Bill C-2, the Liberals so-called child pornography legislation, is sitting on the Prime Minister's desk. It has the legitimate use defence in it. It used to be called the artistic merit defence. We can dress it up, paint it up or call it whatever, but it is a loophole one could drive a truck through. It leaves our vulnerable children unprotected.
The Liberals voted against raising the age of consent from 14 to 16. That is not much to ask to protect our young adolescents. Instead, the government wants to keep it legal for a 40 or 50 year old man to have sex with a young adolescent.
I think it is clear that the Liberals are soft on crime in general and on vehicle crimes specifically. Our Conservative colleague, my seatmate, had his private member's bill, Bill C-293, a bill I spoke in support of in this House, a bill that proposed mandatory minimum sentences for vehicle theft.
The other so-called Cadman bill, Bill C-65, the companion to this legislation, dealing with street racing, does not honour Chuck. The Liberal government this time left out something very important from that legislation, which was the scale that Mr. Cadman had built into his bill of increasing punishment for repeat offenders. Apparently those who continue to threaten the safety of our communities get a discount for their anti-social choices.
Mr. Cadman was on a crusade for eight years to get tougher on criminals in crimes involving vehicles before his premature demise. During those eight years, seven were under Liberal majority governments, not a minority government like it currently is. The Liberals, if they were serious about vehicle identification number alteration, could have passed Chuck's bill quite easily. They could have rubber-stamped it post-haste. They had majorities for seven years in this House and instead they reserved the right to fast-track things for political pork-barrelling to Liberal cronies and friends. The talk of Liberal concern for Chuck Cadman's crusade is hollow, quite frankly.
The least the Liberals could have done this time around, if they truly wanted to honour Chuck's memory, would have been to bring forward his bill unaltered. I find it a curious irony that we are talking about altering vehicle identification numbers and yet the Liberals altered the bill of the late Chuck Cadman, an honourable and distinguished man, for their own political purposes. It is a moral crime, a crime against Chuck's memory, to allow the Liberal government to alter a good bill.
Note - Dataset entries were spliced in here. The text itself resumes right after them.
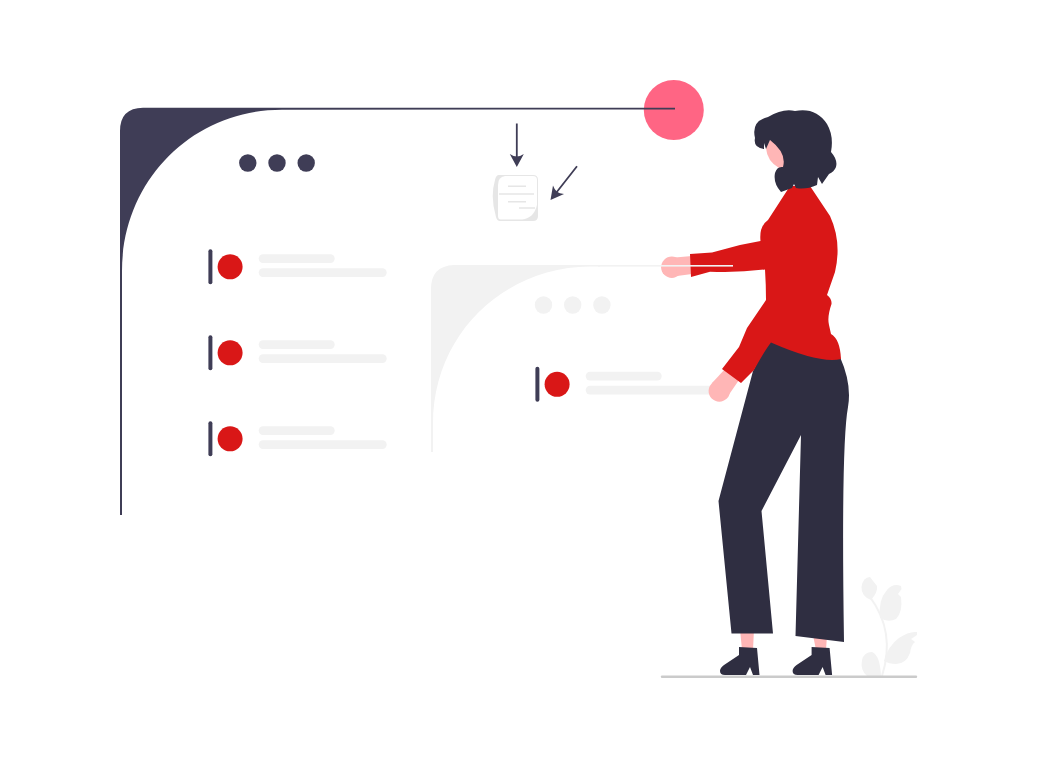
<!DOCTYPE html>
<html lang="en">
<head>
<meta charset="utf-8">
<title>Arranging panels</title>
<style>
:root {
  --paper: #ffffff;
  --ink: #3f3d56;
  --dark: #2f2e41;
  --red: #d91717;
  --pink: #ff6584;
  --skin: #ffb6b6;
  --pale: #f2f2f2;
  --fold: #e6e6e6;
  --ground: #cbcbcb;
}
html, body { margin: 0; background: var(--paper); overflow: hidden; }
svg { display: block; width: 1037px; height: 758px; }
.ink { fill: var(--ink); }
.dark { fill: var(--dark); }
.red { fill: var(--red); }
.pink { fill: var(--pink); }
.skin { fill: var(--skin); }
.pale { fill: var(--pale); }
.fold { fill: var(--fold); }
.paper { fill: var(--paper); }
.arrow-line { stroke: var(--ink); stroke-width: 1.8; }
.note-line { stroke: var(--fold); stroke-width: 1.5; }
.stem { fill: none; stroke: var(--pale); stroke-width: 2; }
.ground { stroke: var(--ground); stroke-width: 2.4; stroke-linecap: round; }
</style>
</head>
<body>
<svg viewBox="0 0 1037 758" role="img" aria-label="A woman in a red sweater moves a panel of list items into place">
  <defs>
    <g id="list-item">
      <rect class="ink" x="0" y="0" width="4" height="35" rx="2"/>
      <circle class="red" cx="21.7" cy="17.5" r="12.5"/>
      <rect class="pale" x="50.3" y="5" width="76" height="8.6" rx="4.3"/>
      <rect class="pale" x="50.3" y="19" width="128" height="8.6" rx="4.3"/>
    </g>
    <g id="menu-dots">
      <circle cx="0" cy="0" r="8.7"/>
      <circle cx="29.2" cy="0" r="8.7"/>
      <circle cx="58.4" cy="0" r="8.7"/>
    </g>
    <path id="arrow-head" d="M0 0L-7 -13Q-3 -10.500 0 -10.500Q3 -10.500 7 -13Z"/>
    <path id="boot" d="M19 0L37 1L39.500 28H33L30 20L26 28H5Q0 28 0 24Q0 21 4 18L19 8Z"/>
  </defs>

  <g id="main-panel">
    <circle class="pink" cx="673.800" cy="110" r="30"/>
    <path class="ink" d="M120 515V131Q120 108 143 107.700H675V109.500L282 109.700C192 109.700 122 181 122 271V515Z"/>
    <use href="#menu-dots" class="ink" x="247.800" y="163"/>
    <use href="#list-item" x="208.400" y="249.300"/>
    <use href="#list-item" x="208.400" y="335.300"/>
    <use href="#list-item" x="208.400" y="421.300"/>
  </g>

  <g id="note">
    <path class="fold" d="M499 175H533Q538 175 538 180V216Q538 221 533 221H500Q497 221 496 217Q490 197 495 180Q496 175 499 175Z"/>
    <path class="paper" d="M505 176H533Q537 176 537 180V205Q534 218 522 219.500H501Q498 219.500 498 216V185Q498 177 505 176Z"/>
    <path class="note-line" d="M508 186.300H526M499 194H534M508 201.800H526M519 208H535"/>
  </g>
  <g id="arrows">
    <path class="arrow-line" d="M516.800 123.500V158M577 166.300L556 193"/>
    <use href="#arrow-head" class="ink" transform="translate(516.800 167)"/>
    <use href="#arrow-head" class="ink" transform="translate(550.500 200) rotate(38)"/>
  </g>

  <g id="plant">
    <path class="stem" d="M870 597Q896 632 882 676"/>
    <path class="pale" d="M871 600Q861 596 861.500 587Q863 577 870 577Q873 581 877 586Q878 592 871 600Z"/>
    <path class="pale" d="M880 618Q878 600 887 590Q893 583 901 586L901.500 589L898 594L901 597Q903 612 896 619Q888 623 880 618Z"/>
    <path class="pale" d="M884 661Q888 646 899 638Q909 631 917 632V635L911 639L915 642Q911 645 910 653Q906 664 896 664Q889 664 884 661Z"/>
    <path class="pale" d="M867 676Q860 670 862 660Q864 652 872 652Q880 655 881 676Z"/>
  </g>

  <g id="moved-panel">
    <path class="pale" d="M431 452V289Q431 266 454 265H600V266.500H590C505 267 433 333 433 424V452Z"/>
    <use href="#menu-dots" class="pale" x="543.500" y="305"/>
    <use href="#list-item" x="535.400" y="366.800"/>
  </g>

  <g id="woman">
    <path class="skin" d="M740 629H754L753 650H742ZM813 635H827L826 650H816Z"/>
    <use href="#boot" class="dark" x="720" y="647"/>
    <use href="#boot" class="dark" x="792.600" y="647"/>
    <path class="dark" d="M768 341L753 371L718.500 501L731.500 633.500H773L761.500 511L801 435L795.500 636L844 642Q841 445 848 407Q852 384 840 357Z"/>
    <g id="far-hand">
      <circle class="skin" cx="671.800" cy="267.300" r="10.700"/>
      <path class="skin" d="M675 257.500L692 256V274L677 276Z"/>
    </g>
    <g id="near-hand">
      <circle class="skin" cx="719.300" cy="391" r="10.700"/>
      <path class="skin" d="M712 383L726 368L739 380L728 396Z"/>
    </g>
    <path class="red" d="M790 186H810L830 216Q842 242 835 272L827 295Q832 299 831.500 304Q827 317 829 325L831 334Q840 339 841 359Q820 364 771 342.500Q765 350 754 370L741 383L722 369L739 347L747 328L766 300Q766 285 765 269.500Q737 273 710 271.700L691 277L690 254L712 252.500L740 245L760.500 241Q759 226 768 220Z"/>
    <path class="skin" d="M766 148L770 140Q779 142 784 154V168H779Q767 161 766 148Z"/>
    <path class="dark" d="M755 138Q751 121 768 117Q783 108 795 111Q816 107 827 124Q834 136 831 152Q838 160 836 167Q834 172 829 174L822 184L818 177L817 185Q806 190 796 188L794 184L792 188L781 192Q773 183 775 173Q777 166 783 167Q787 153 770 140L766 149L764 143V149Q753 148 755 138Z"/>
  </g>

  <rect class="pale" x="598" y="265" width="135" height="1.600"/>
  <line class="ground" x1="662" y1="676.700" x2="916" y2="676.700"/>
</svg>
</body>
</html>
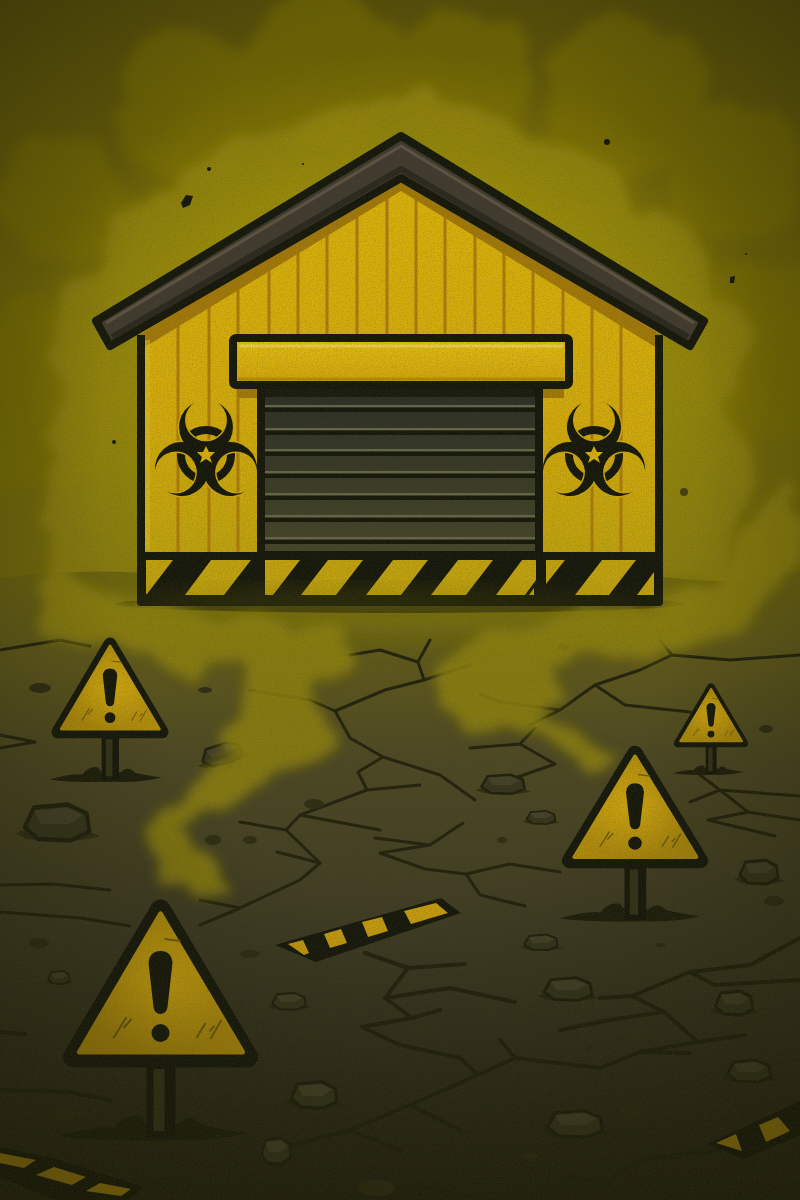
<!DOCTYPE html>
<html lang="en">
<head>
<meta charset="utf-8">
<title>Hazard warehouse</title>
<style>
:root{--ink:#15170c;--yellow:#d9af0b;--seam:#ad7d0a;--shade:#a3790a;--crack:#22220f;--gas:#8f820a;--glow:#aa9a08;--roof:#403a30;--rock:#35341d;--rock-top:#444129}
html,body{margin:0;height:100%;overflow:hidden;background:#2a2810}
.scene{display:block;width:800px;height:1200px}
.outline{stroke:var(--ink);stroke-width:8;stroke-linejoin:round}
.ink{fill:var(--ink)}
.yellow{fill:var(--yellow)}
.seams{stroke:var(--seam);stroke-width:3;fill:none}
.cracks{fill:none;stroke:var(--crack);stroke-linejoin:round;stroke-linecap:round}
.pebbles{fill:#2e2d15}
</style>
</head>
<body>
<svg class="scene" viewBox="0 0 800 1200" role="img" aria-label="Yellow warehouse with biohazard symbols in toxic fog, warning signs on cracked ground">
<defs>
<linearGradient id="sky" x2="0" y2="1"><stop offset="0" stop-color="#554d08"/><stop offset=".5" stop-color="#716607"/><stop offset="1" stop-color="#746a0c"/></linearGradient>
<linearGradient id="ground" x2="0" y2="1"><stop offset="0" stop-color="#6c630f"/><stop offset=".12" stop-color="#625b1a"/><stop offset=".3" stop-color="#4d4824"/><stop offset=".6" stop-color="#3c3924"/><stop offset="1" stop-color="#232211"/></linearGradient>
<linearGradient id="wall" x2="0" y2="1"><stop offset="0" stop-color="#dcb30a"/><stop offset=".6" stop-color="#d3ab0c"/><stop offset="1" stop-color="#baa00e"/></linearGradient>
<linearGradient id="header" x2="0" y2="1"><stop offset="0" stop-color="#e4be14"/><stop offset="1" stop-color="#d0a50a"/></linearGradient>
<linearGradient id="door" x2="0" y2="1"><stop offset="0" stop-color="#2b2d26"/><stop offset="1" stop-color="#45462a"/></linearGradient>
<radialGradient id="plate"><stop offset="0" stop-color="#d8ac10"/><stop offset="1" stop-color="#b58f0c"/></radialGradient>
<radialGradient id="vignette" cx=".5" cy=".38" r=".75"><stop offset=".5" stop-color="#1a1905" stop-opacity="0"/><stop offset="1" stop-color="#1a1905" stop-opacity=".5"/></radialGradient>
<radialGradient id="halo"><stop offset=".45" stop-color="#b0a006" stop-opacity=".75"/><stop offset="1" stop-color="#a09106" stop-opacity="0"/></radialGradient>
<filter id="smoke" x="-20%" y="-20%" width="140%" height="140%"><feTurbulence type="fractalNoise" baseFrequency=".016" numOctaves="3" seed="8"/><feDisplacementMap in="SourceGraphic" scale="46" xChannelSelector="R" yChannelSelector="G"/><feGaussianBlur stdDeviation="6"/></filter>
<filter id="soft" x="-20%" y="-50%" width="140%" height="200%"><feGaussianBlur stdDeviation="12"/></filter>
<filter id="grain"><feTurbulence type="fractalNoise" baseFrequency=".8" numOctaves="2" seed="3"/><feColorMatrix values="0 0 0 0 .08  0 0 0 0 .08  0 0 0 0 .02  0 .9 0 0 -.3"/></filter>
<clipPath id="wall-area"><polygon points="142,332 401,180 658,332 658,600 142,600"/></clipPath>
<path id="horn" d="M-12-52A27 27 0 1 0 12-52A21 21 0 1 1-12-52Z"/>
<g id="biohazard" class="ink">
<circle r="25" fill="none" stroke="var(--ink)" stroke-width="8"/>
<g stroke="#cfa80c" stroke-width="3"><use href="#horn"/><use href="#horn" transform="rotate(120)"/><use href="#horn" transform="rotate(240)"/></g>
<use href="#horn"/><use href="#horn" transform="rotate(120)"/><use href="#horn" transform="rotate(240)"/>
<path class="yellow" d="M0-9L3-3 9-3 4 2 6 8 0 4-6 8-4 2-9-3-3-3Z"/>
</g>
<g id="sign">
<path fill="#1d1d0d" d="M-101 69Q-60 58-46 61Q-36 46-20 49L-14 57H18Q30 45 42 58Q70 64 86 66Q50 75 8 73Q-60 75-101 69Z"/>
<rect x="-14" y="-6" width="29" height="77" rx="3" class="ink"/>
<rect x="-7" y="2" width="11" height="62" fill="#34331c"/>
<path d="M0-157L-87-10H87Z" class="ink" stroke="var(--ink)" stroke-width="21" stroke-linejoin="round"/>
<path d="M0-153L-81-15H82Z" fill="url(#plate)" stroke="url(#plate)" stroke-width="5" stroke-linejoin="round"/>
<path class="ink" d="M-12-104Q-11-116 0-116T12-104L7-60Q6-53 0-53T-7-60Z"/>
<circle cy="-34" r="9" class="ink"/>
<path d="M-47-29L-34-50M-37-39L-29-48M36-29L45-44M50-28L61-47M49-36L54-41M4-128L20-126" stroke="#77600d" stroke-width="2"/>
</g>
<g id="rock">
<path d="M-31 6Q0-4 32 8Q10 14-22 10Z" fill="#25240f" opacity=".7"/>
<path d="M-24 2L-17-11 8-13 22-7 24 5 10 11-14 10Z" fill="var(--rock)" stroke="#1f1f0f" stroke-width="3" stroke-linejoin="round"/>
<path d="M-17-9L8-11 19-6 9 0-12 0Z" fill="var(--rock-top)"/>
</g>
</defs>

<g id="sky-and-fog">
<rect width="800" height="620" fill="url(#sky)"/>
<g filter="url(#smoke)">
<g fill="#7a6e08" opacity=".55"><circle cx="190" cy="105" r="75"/><circle cx="320" cy="70" r="80"/><circle cx="460" cy="75" r="70"/><circle cx="625" cy="95" r="85"/><circle cx="735" cy="175" r="70"/><circle cx="60" cy="200" r="65"/><circle cx="30" cy="400" r="95"/><circle cx="760" cy="350" r="90"/></g>
<path d="M60 585Q20 470 70 390Q20 320 100 270Q90 200 170 190Q200 120 290 135Q340 80 410 100Q490 80 530 150Q610 140 640 210Q720 220 710 290Q780 330 725 400Q780 480 715 585Z" fill="#90830a" opacity=".75"/>
</g>
<ellipse cx="400" cy="370" rx="380" ry="320" fill="url(#halo)"/>
</g>

<g id="ground-plane">
<path d="M0 578Q90 566 180 576T400 572T640 574T800 570V1200H0Z" fill="url(#ground)"/>
<ellipse cx="400" cy="606" rx="350" ry="28" fill="#77700e" filter="url(#soft)"/>
<ellipse cx="400" cy="604" rx="285" ry="9" fill="#37350d" opacity=".8"/>
<g class="cracks" stroke-width="3">
<path d="M430 640L418 662 424 680 385 690 335 711 350 738 383 757 358 772 367 790 300 815 286 830 320 863 300 880 240 908 200 925M383 757L440 775 475 800M335 711L310 700 250 690M300 815L380 830"/>
<path d="M424 680L470 665M418 662L380 650 350 655M366 790L420 785"/>
<path d="M320 863L277 852M286 830L240 822M240 908L200 900"/>
<path d="M463 823L430 845 380 853 425 869 466 874 480 895 525 906M466 874L510 864 560 872M430 845L375 838"/>
<path d="M660 640L672 655 640 670 595 685 560 710 500 702 480 694M672 655L730 660 800 655M595 685L625 705 690 712M560 710L530 725"/>
<path d="M470 748L520 744 555 764 515 778M520 744L535 728M690 802L720 790 800 796M720 790L748 812 708 820 775 836M748 812L800 820M720 790L700 775"/>
<path d="M0 735L35 742 0 748M0 885L52 884 110 890M0 912L80 918 130 926M0 650L60 640 90 646"/>
</g>
<g class="cracks" stroke-width="4">
<path d="M365 953L408 968 385 998 412 1018 362 1027 400 1045 460 1058 478 1075 410 1105 350 1130 290 1146M408 968L465 964M385 998L450 988 515 1002M412 1018L440 1010M478 1075L515 1058 600 1068 640 1052 690 1053M515 1058L500 1040M410 1105L460 1130M350 1130L400 1150"/>
<path d="M800 938L750 965 690 972 632 996 664 1012 698 1042 640 1052M690 972L715 985 800 980M664 1012L610 1020 560 1030M698 1042L745 1035M632 996L600 998"/>
<path d="M720 1150L640 1160 606 1182 620 1200M0 1032L25 1034M0 1090L70 1092 110 1100M340 1200L380 1185 450 1190M606 1182L560 1176"/>
</g>
<g class="pebbles">
<ellipse cx="40" cy="688" rx="11" ry="5"/><ellipse cx="563" cy="647" rx="6" ry="3"/><ellipse cx="314" cy="804" rx="10" ry="5"/><ellipse cx="213" cy="840" rx="8" ry="5"/><ellipse cx="250" cy="840" rx="7" ry="4"/><ellipse cx="39" cy="943" rx="10" ry="5"/><ellipse cx="250" cy="954" rx="10" ry="4"/><ellipse cx="774" cy="901" rx="10" ry="5"/><ellipse cx="65" cy="1114" rx="10" ry="7"/><ellipse cx="630" cy="1113" rx="11" ry="6"/><ellipse cx="502" cy="840" rx="5" ry="3"/><ellipse cx="590" cy="1048" rx="5" ry="3"/><ellipse cx="530" cy="1156" rx="8" ry="4"/><ellipse cx="766" cy="729" rx="7" ry="4"/><ellipse cx="205" cy="690" rx="7" ry="3"/><ellipse cx="660" cy="945" rx="5" ry="2"/><ellipse cx="377" cy="1188" rx="18" ry="8"/>
</g>
</g>

<g id="rocks">
<use href="#rock" transform="translate(57 824) scale(1.35 1.5)"/>
<use href="#rock" transform="translate(222 755) rotate(-14) scale(.85)"/>
<use href="#rock" transform="translate(503 785) scale(.9 .8)"/>
<use href="#rock" transform="translate(541 818) scale(.6 .55)"/>
<use href="#rock" transform="translate(759 873) scale(.8 1)"/>
<use href="#rock" transform="translate(541 943) scale(.7 .65)"/>
<use href="#rock" transform="translate(568 990) scale(1 .95)"/>
<use href="#rock" transform="translate(734 1004) scale(.78 1)"/>
<use href="#rock" transform="translate(289 1002) scale(.7)"/>
<use href="#rock" transform="translate(59 978) scale(.45 .55)"/>
<use href="#rock" transform="translate(314 1096) scale(.95 1.1)"/>
<use href="#rock" transform="translate(575 1125) scale(1.15 1.1)"/>
<use href="#rock" transform="translate(749 1072) scale(.9)"/>
<use href="#rock" transform="translate(276 1152) scale(.6 1.1)"/>
</g>

<g id="gas-trails" filter="url(#smoke)" fill="var(--gas)">
<path d="M50 560Q90 600 160 605L350 630Q355 655 320 675Q290 685 345 725Q335 765 270 775Q250 800 200 815Q165 825 200 850L232 888Q200 890 155 880Q172 862 150 848Q150 822 190 800Q200 775 240 765Q215 745 235 715Q250 685 235 660Q200 650 190 680Q150 670 110 645Q60 655 40 620Z" opacity=".85"/>
<path d="M800 480Q770 490 755 530Q735 560 700 580Q670 605 560 612Q470 630 445 665Q420 695 470 725Q540 730 570 755Q590 775 620 755Q600 735 540 720Q570 695 555 675Q620 655 690 650Q760 635 765 590Q800 570 800 550Z" opacity=".85"/>
</g>

<g id="warehouse">
<polygon points="142,332 401,180 658,332 658,600 142,600" fill="url(#wall)"/>
<g clip-path="url(#wall-area)">
<path class="seams" d="M178 250V553M209 250V553M238 250V553M269 240V340M298 220V340M327 200V340M357 180V340M387 180V340M416 180V340M445 180V340M475 200V340M504 210V340M533 230V340M563 240V340M592 250V553M621 250V553"/>
<path d="M130 340L401 178 670 340V356L401 191 130 356Z" fill="var(--shade)"/>
<path d="M236 386H262V398H238ZM538 386H564V398H538Z" fill="var(--shade)"/>
<rect x="145" y="340" width="5" height="210" fill="#e0bd25" opacity=".6"/>
</g>
<path d="M141 335V602H659V335" fill="none" class="outline"/>
<use href="#biohazard" x="206" y="455"/>
<use href="#biohazard" x="594" y="455"/>
<g id="roller-door">
<rect x="261" y="385" width="278" height="170" fill="url(#door)" class="outline"/>
<path d="M265 410H535M265 433H535M265 454H535M265 476H535M265 498H535M265 520H535M265 542H535" stroke="var(--ink)" stroke-width="4"/>
<path d="M265 406H535M265 429H535M265 450H535M265 472H535M265 494H535M265 516H535M265 538H535" stroke="#66664a" stroke-width="2"/>
<rect x="265" y="388" width="270" height="9" fill="#191b12"/>
</g>
<rect x="233" y="338" width="336" height="47" rx="3" fill="url(#header)" class="outline"/>
<path d="M239 346H563" stroke="#ecd04a" stroke-width="3"/>
<path d="M238 379H564" stroke="#b98d09" stroke-width="3"/>
<g id="hazard-band">
<rect x="138" y="552" width="524" height="52" class="ink"/>
<path fill="#c3a30f" d="M146 560H173L147 594H146ZM211 560H251L224 595H185ZM265 560H300L273 595H265ZM328 560H363L336 595H301ZM393 560H428L401 595H366ZM458 560H493L466 595H431ZM522 560H536V580L525 595H496ZM534 588V595H529ZM546 560H565L546 584ZM602 560H636L609 595H575ZM654 572V595H637Z"/>
</g>
<polygon points="401,136 96,321 110,346 401,178 690,346 704,321" fill="var(--roof)" class="outline"/>
<path d="M106 323L401 146 694 323" fill="none" stroke="#5d5443" stroke-width="3"/>
<path d="M112 337L401 169 688 337" fill="none" stroke="#2b281f" stroke-width="6"/>
<path d="M90 610Q200 585 400 592T710 610Z" fill="#736a0c" opacity=".35" filter="url(#soft)"/>
</g>

<g id="debris" class="ink">
<path d="M181 203L186 195 193 196 190 205 183 208Z"/><circle cx="209" cy="169" r="2"/><circle cx="303" cy="164" r="1"/><circle cx="607" cy="142" r="3"/><path d="M730 277L735 276 734 283H730Z"/><circle cx="746" cy="254" r="1"/><circle cx="684" cy="492" r="4" opacity=".6"/><circle cx="114" cy="442" r="2"/>
</g>

<g id="barrier-tape">
<path class="ink" d="M275 945L441 898 461 913 316 962Z"/>
<path fill="#c79d0f" d="M288 944L303 940 309 953 304 955ZM324 934L341 929 347 943 330 948ZM362 922L382 917 388 931 368 937ZM404 911L436 903 448 913 411 924Z"/>
<path class="ink" d="M0 1147L52 1158 144 1187 128 1200H55L0 1177Z"/>
<path fill="#a9850e" d="M0 1153L36 1160 24 1168 0 1163ZM54 1167L86 1177 72 1185 36 1175ZM100 1183L131 1189 121 1196 86 1191Z"/>
<path class="ink" d="M708 1144L800 1101V1135L744 1159Z"/>
<path fill="#a9850e" d="M716 1143L736 1134 742 1151ZM759 1125L778 1117 790 1131 766 1142Z"/>
</g>

<g id="warning-signs">
<use href="#sign" transform="translate(711 747) scale(.38)"/>
<use href="#sign" transform="translate(110 738) scale(.6)"/>
<use href="#sign" transform="translate(635 868) scale(.75 .73)"/>
<use href="#sign" transform="translate(160.5 1067)"/>
</g>

<g id="atmosphere">
<rect width="800" height="1200" fill="url(#vignette)"/>
<rect width="800" height="1200" filter="url(#grain)" opacity=".5"/>
</g>
</svg>
</body>
</html>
The Liberals can talk about Chuck's memory all they want but they are waxing poetic. They did not listen to Chuck Cadman at all. The loophole in Bill C-64 is proof of that. The Liberal government listened instead to Liberal defence lawyers and now defence lawyers and organized criminals will have a great time watching the crown frustratingly try to prosecute under this legislation.
I would contend that the Liberals, with their loophole in Bill C-64, have dishonoured the memory of Chuck Cadman. I do not say that lightly. I sat next to the man for my short time in this House and I spent my time getting to know him. He was one of the most decent men I have ever known, a good family man, a devoted husband and devoted father. He was not planning on being a member of Parliament. That was not his design, but he made it his crusade because he loved his son that much, to come here and ensure we had the laws and the direction to the courts that society wants criminals to be prosecuted to the fullest, that they should pay for their crimes, that Canadians should be protected and that they should not be revictimized in this process. Chuck was here to do that. I can say proudly that Conservatives have always stood for the principles in Chuck Cadman's original private member's bill.
Conservatives will continue standing up for safe streets, for healthy communities and on behalf of victims of crime and say, “No way”. The rights of Canadians should be respected in this country.